Your goal:
From the first line to the last, print the records exactly, leaving out the pictures.

[Saved entries]

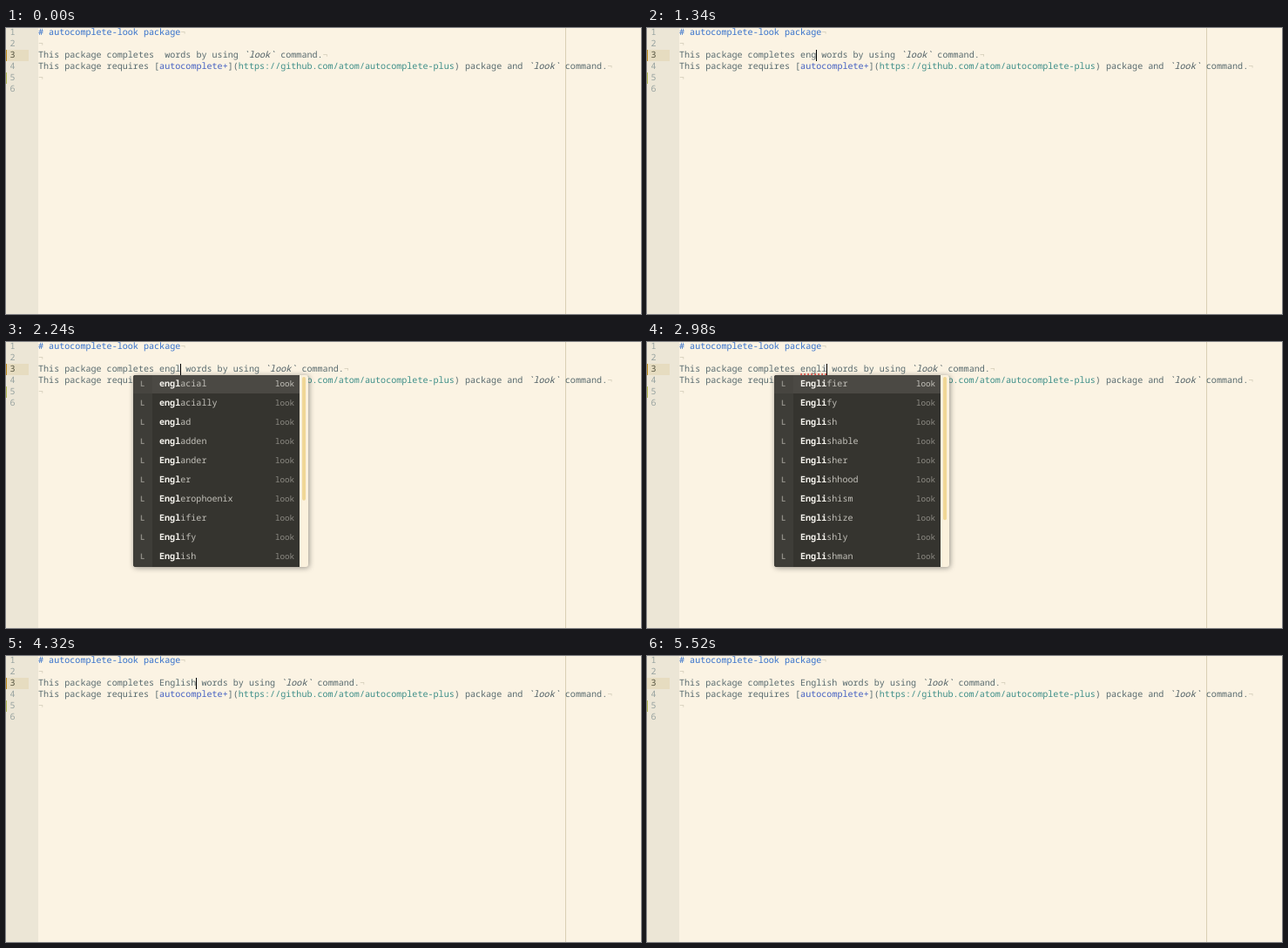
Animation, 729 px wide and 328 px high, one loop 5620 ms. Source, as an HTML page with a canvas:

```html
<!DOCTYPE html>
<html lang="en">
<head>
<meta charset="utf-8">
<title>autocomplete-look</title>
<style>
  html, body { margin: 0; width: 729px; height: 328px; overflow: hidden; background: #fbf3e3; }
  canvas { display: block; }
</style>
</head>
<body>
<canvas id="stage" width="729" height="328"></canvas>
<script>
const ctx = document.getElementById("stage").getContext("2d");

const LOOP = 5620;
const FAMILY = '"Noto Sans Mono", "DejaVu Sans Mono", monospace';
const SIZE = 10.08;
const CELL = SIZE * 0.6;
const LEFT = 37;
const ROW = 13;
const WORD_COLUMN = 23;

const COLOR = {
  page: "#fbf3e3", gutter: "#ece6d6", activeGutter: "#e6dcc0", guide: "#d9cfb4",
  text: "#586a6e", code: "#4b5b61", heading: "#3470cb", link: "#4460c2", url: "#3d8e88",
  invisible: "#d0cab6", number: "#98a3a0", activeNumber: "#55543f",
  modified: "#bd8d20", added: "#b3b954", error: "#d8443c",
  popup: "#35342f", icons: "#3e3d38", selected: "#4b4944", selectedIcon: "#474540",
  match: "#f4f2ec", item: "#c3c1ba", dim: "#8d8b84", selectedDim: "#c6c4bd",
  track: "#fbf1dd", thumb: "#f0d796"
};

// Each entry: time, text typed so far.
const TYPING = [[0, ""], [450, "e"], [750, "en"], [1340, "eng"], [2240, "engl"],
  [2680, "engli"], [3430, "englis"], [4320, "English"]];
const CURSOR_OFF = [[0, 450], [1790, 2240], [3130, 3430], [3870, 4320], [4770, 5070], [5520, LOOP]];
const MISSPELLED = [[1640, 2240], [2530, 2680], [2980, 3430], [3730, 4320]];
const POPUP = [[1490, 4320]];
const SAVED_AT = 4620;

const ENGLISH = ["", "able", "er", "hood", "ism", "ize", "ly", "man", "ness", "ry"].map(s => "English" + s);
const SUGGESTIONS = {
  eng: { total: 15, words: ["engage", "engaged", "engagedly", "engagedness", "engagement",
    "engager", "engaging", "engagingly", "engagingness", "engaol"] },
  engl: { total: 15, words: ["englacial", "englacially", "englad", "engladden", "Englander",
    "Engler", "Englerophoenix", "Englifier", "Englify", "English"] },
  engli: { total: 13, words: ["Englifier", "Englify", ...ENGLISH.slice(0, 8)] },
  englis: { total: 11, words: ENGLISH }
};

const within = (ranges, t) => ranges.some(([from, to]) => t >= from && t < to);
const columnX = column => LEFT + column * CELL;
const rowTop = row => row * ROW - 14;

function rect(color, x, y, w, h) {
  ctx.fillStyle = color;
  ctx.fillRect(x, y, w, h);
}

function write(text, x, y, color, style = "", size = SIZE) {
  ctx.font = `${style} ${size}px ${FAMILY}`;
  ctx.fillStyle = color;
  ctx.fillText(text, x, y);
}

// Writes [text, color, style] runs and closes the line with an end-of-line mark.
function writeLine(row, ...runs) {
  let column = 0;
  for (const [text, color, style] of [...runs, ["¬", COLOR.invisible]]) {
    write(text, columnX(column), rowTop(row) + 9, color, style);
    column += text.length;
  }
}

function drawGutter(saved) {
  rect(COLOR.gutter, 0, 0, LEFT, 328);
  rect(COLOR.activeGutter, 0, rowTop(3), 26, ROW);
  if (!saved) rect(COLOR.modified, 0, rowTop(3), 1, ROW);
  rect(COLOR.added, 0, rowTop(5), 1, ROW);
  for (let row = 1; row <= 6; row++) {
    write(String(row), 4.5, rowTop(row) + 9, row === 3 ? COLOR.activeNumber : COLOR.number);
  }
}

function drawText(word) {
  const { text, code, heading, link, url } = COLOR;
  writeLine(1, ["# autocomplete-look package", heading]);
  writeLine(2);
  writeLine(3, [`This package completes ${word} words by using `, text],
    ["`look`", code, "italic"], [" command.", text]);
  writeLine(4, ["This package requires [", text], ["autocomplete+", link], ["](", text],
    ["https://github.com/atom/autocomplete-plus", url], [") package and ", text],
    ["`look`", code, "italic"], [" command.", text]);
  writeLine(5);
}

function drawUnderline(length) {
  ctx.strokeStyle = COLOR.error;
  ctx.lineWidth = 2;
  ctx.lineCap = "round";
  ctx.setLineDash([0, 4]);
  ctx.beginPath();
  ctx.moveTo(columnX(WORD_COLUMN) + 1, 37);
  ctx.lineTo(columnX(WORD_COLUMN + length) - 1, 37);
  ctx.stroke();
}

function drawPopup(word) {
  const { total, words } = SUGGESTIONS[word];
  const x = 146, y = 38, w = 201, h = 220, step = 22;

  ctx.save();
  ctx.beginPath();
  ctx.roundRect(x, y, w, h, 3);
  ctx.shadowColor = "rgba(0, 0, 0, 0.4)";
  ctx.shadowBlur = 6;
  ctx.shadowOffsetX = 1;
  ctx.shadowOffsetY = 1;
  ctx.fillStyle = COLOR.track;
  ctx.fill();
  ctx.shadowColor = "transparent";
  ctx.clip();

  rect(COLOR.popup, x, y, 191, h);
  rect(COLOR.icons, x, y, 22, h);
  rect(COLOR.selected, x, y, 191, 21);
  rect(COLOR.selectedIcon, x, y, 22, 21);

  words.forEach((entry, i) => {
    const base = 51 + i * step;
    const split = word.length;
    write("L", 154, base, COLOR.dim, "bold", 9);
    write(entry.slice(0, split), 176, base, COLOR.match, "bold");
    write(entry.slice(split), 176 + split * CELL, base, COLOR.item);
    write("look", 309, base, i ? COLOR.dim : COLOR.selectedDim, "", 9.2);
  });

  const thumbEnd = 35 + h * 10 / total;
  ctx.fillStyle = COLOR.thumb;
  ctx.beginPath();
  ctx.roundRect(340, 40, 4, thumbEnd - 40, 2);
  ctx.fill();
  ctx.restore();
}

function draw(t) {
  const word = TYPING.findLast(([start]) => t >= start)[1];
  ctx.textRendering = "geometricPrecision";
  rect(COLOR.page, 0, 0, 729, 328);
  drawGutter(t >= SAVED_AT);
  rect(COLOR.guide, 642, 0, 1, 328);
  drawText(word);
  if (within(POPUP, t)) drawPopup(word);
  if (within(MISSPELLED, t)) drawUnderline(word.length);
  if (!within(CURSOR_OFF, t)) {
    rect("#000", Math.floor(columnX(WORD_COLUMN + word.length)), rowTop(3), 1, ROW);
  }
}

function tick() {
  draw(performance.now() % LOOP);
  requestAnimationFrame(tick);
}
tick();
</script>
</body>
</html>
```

Exercise answer:
Animation, 729 px wide and 328 px high, one loop 5620 ms. Source, as an HTML page with a canvas:

```html
<!DOCTYPE html>
<html lang="en">
<head>
<meta charset="utf-8">
<title>autocomplete-look</title>
<style>
  html, body { margin: 0; width: 729px; height: 328px; overflow: hidden; background: #fbf3e3; }
  canvas { display: block; }
</style>
</head>
<body>
<canvas id="stage" width="729" height="328"></canvas>
<script>
const ctx = document.getElementById("stage").getContext("2d");

const LOOP = 5620;
const FAMILY = '"Noto Sans Mono", "DejaVu Sans Mono", monospace';
const SIZE = 10.08;
const CELL = SIZE * 0.6;
const LEFT = 37;
const ROW = 13;
const WORD_COLUMN = 23;

const COLOR = {
  page: "#fbf3e3", gutter: "#ece6d6", activeGutter: "#e6dcc0", guide: "#d9cfb4",
  text: "#586a6e", code: "#4b5b61", heading: "#3470cb", link: "#4460c2", url: "#3d8e88",
  invisible: "#d0cab6", number: "#98a3a0", activeNumber: "#55543f",
  modified: "#bd8d20", added: "#b3b954", error: "#d8443c",
  popup: "#35342f", icons: "#3e3d38", selected: "#4b4944", selectedIcon: "#474540",
  match: "#f4f2ec", item: "#c3c1ba", dim: "#8d8b84", selectedDim: "#c6c4bd",
  track: "#fbf1dd", thumb: "#f0d796"
};

// Each entry: time, text typed so far.
const TYPING = [[0, ""], [450, "e"], [750, "en"], [1340, "eng"], [2240, "engl"],
  [2680, "engli"], [3430, "englis"], [4320, "English"]];
const CURSOR_OFF = [[0, 450], [1790, 2240], [3130, 3430], [3870, 4320], [4770, 5070], [5520, LOOP]];
const MISSPELLED = [[1640, 2240], [2530, 2680], [2980, 3430], [3730, 4320]];
const POPUP = [[1490, 4320]];
const SAVED_AT = 4620;

const ENGLISH = ["", "able", "er", "hood", "ism", "ize", "ly", "man", "ness", "ry"].map(s => "English" + s);
const SUGGESTIONS = {
  eng: { total: 15, words: ["engage", "engaged", "engagedly", "engagedness", "engagement",
    "engager", "engaging", "engagingly", "engagingness", "engaol"] },
  engl: { total: 15, words: ["englacial", "englacially", "englad", "engladden", "Englander",
    "Engler", "Englerophoenix", "Englifier", "Englify", "English"] },
  engli: { total: 13, words: ["Englifier", "Englify", ...ENGLISH.slice(0, 8)] },
  englis: { total: 11, words: ENGLISH }
};

const within = (ranges, t) => ranges.some(([from, to]) => t >= from && t < to);
const columnX = column => LEFT + column * CELL;
const rowTop = row => row * ROW - 14;

function rect(color, x, y, w, h) {
  ctx.fillStyle = color;
  ctx.fillRect(x, y, w, h);
}

function write(text, x, y, color, style = "", size = SIZE) {
  ctx.font = `${style} ${size}px ${FAMILY}`;
  ctx.fillStyle = color;
  ctx.fillText(text, x, y);
}

// Writes [text, color, style] runs and closes the line with an end-of-line mark.
function writeLine(row, ...runs) {
  let column = 0;
  for (const [text, color, style] of [...runs, ["¬", COLOR.invisible]]) {
    write(text, columnX(column), rowTop(row) + 9, color, style);
    column += text.length;
  }
}

function drawGutter(saved) {
  rect(COLOR.gutter, 0, 0, LEFT, 328);
  rect(COLOR.activeGutter, 0, rowTop(3), 26, ROW);
  if (!saved) rect(COLOR.modified, 0, rowTop(3), 1, ROW);
  rect(COLOR.added, 0, rowTop(5), 1, ROW);
  for (let row = 1; row <= 6; row++) {
    write(String(row), 4.5, rowTop(row) + 9, row === 3 ? COLOR.activeNumber : COLOR.number);
  }
}

function drawText(word) {
  const { text, code, heading, link, url } = COLOR;
  writeLine(1, ["# autocomplete-look package", heading]);
  writeLine(2);
  writeLine(3, [`This package completes ${word} words by using `, text],
    ["`look`", code, "italic"], [" command.", text]);
  writeLine(4, ["This package requires [", text], ["autocomplete+", link], ["](", text],
    ["https://github.com/atom/autocomplete-plus", url], [") package and ", text],
    ["`look`", code, "italic"], [" command.", text]);
  writeLine(5);
}

function drawUnderline(length) {
  ctx.strokeStyle = COLOR.error;
  ctx.lineWidth = 2;
  ctx.lineCap = "round";
  ctx.setLineDash([0, 4]);
  ctx.beginPath();
  ctx.moveTo(columnX(WORD_COLUMN) + 1, 37);
  ctx.lineTo(columnX(WORD_COLUMN + length) - 1, 37);
  ctx.stroke();
}

function drawPopup(word) {
  const { total, words } = SUGGESTIONS[word];
  const x = 146, y = 38, w = 201, h = 220, step = 22;

  ctx.save();
  ctx.beginPath();
  ctx.roundRect(x, y, w, h, 3);
  ctx.shadowColor = "rgba(0, 0, 0, 0.4)";
  ctx.shadowBlur = 6;
  ctx.shadowOffsetX = 1;
  ctx.shadowOffsetY = 1;
  ctx.fillStyle = COLOR.track;
  ctx.fill();
  ctx.shadowColor = "transparent";
  ctx.clip();

  rect(COLOR.popup, x, y, 191, h);
  rect(COLOR.icons, x, y, 22, h);
  rect(COLOR.selected, x, y, 191, 21);
  rect(COLOR.selectedIcon, x, y, 22, 21);

  words.forEach((entry, i) => {
    const base = 51 + i * step;
    const split = word.length;
    write("L", 154, base, COLOR.dim, "bold", 9);
    write(entry.slice(0, split), 176, base, COLOR.match, "bold");
    write(entry.slice(split), 176 + split * CELL, base, COLOR.item);
    write("look", 309, base, i ? COLOR.dim : COLOR.selectedDim, "", 9.2);
  });

  const thumbEnd = 35 + h * 10 / total;
  ctx.fillStyle = COLOR.thumb;
  ctx.beginPath();
  ctx.roundRect(340, 40, 4, thumbEnd - 40, 2);
  ctx.fill();
  ctx.restore();
}

function draw(t) {
  const word = TYPING.findLast(([start]) => t >= start)[1];
  ctx.textRendering = "geometricPrecision";
  rect(COLOR.page, 0, 0, 729, 328);
  drawGutter(t >= SAVED_AT);
  rect(COLOR.guide, 642, 0, 1, 328);
  drawText(word);
  if (within(POPUP, t)) drawPopup(word);
  if (within(MISSPELLED, t)) drawUnderline(word.length);
  if (!within(CURSOR_OFF, t)) {
    rect("#000", Math.floor(columnX(WORD_COLUMN + word.length)), rowTop(3), 1, ROW);
  }
}

function tick() {
  draw(performance.now() % LOOP);
  requestAnimationFrame(tick);
}
tick();
</script>
</body>
</html>
```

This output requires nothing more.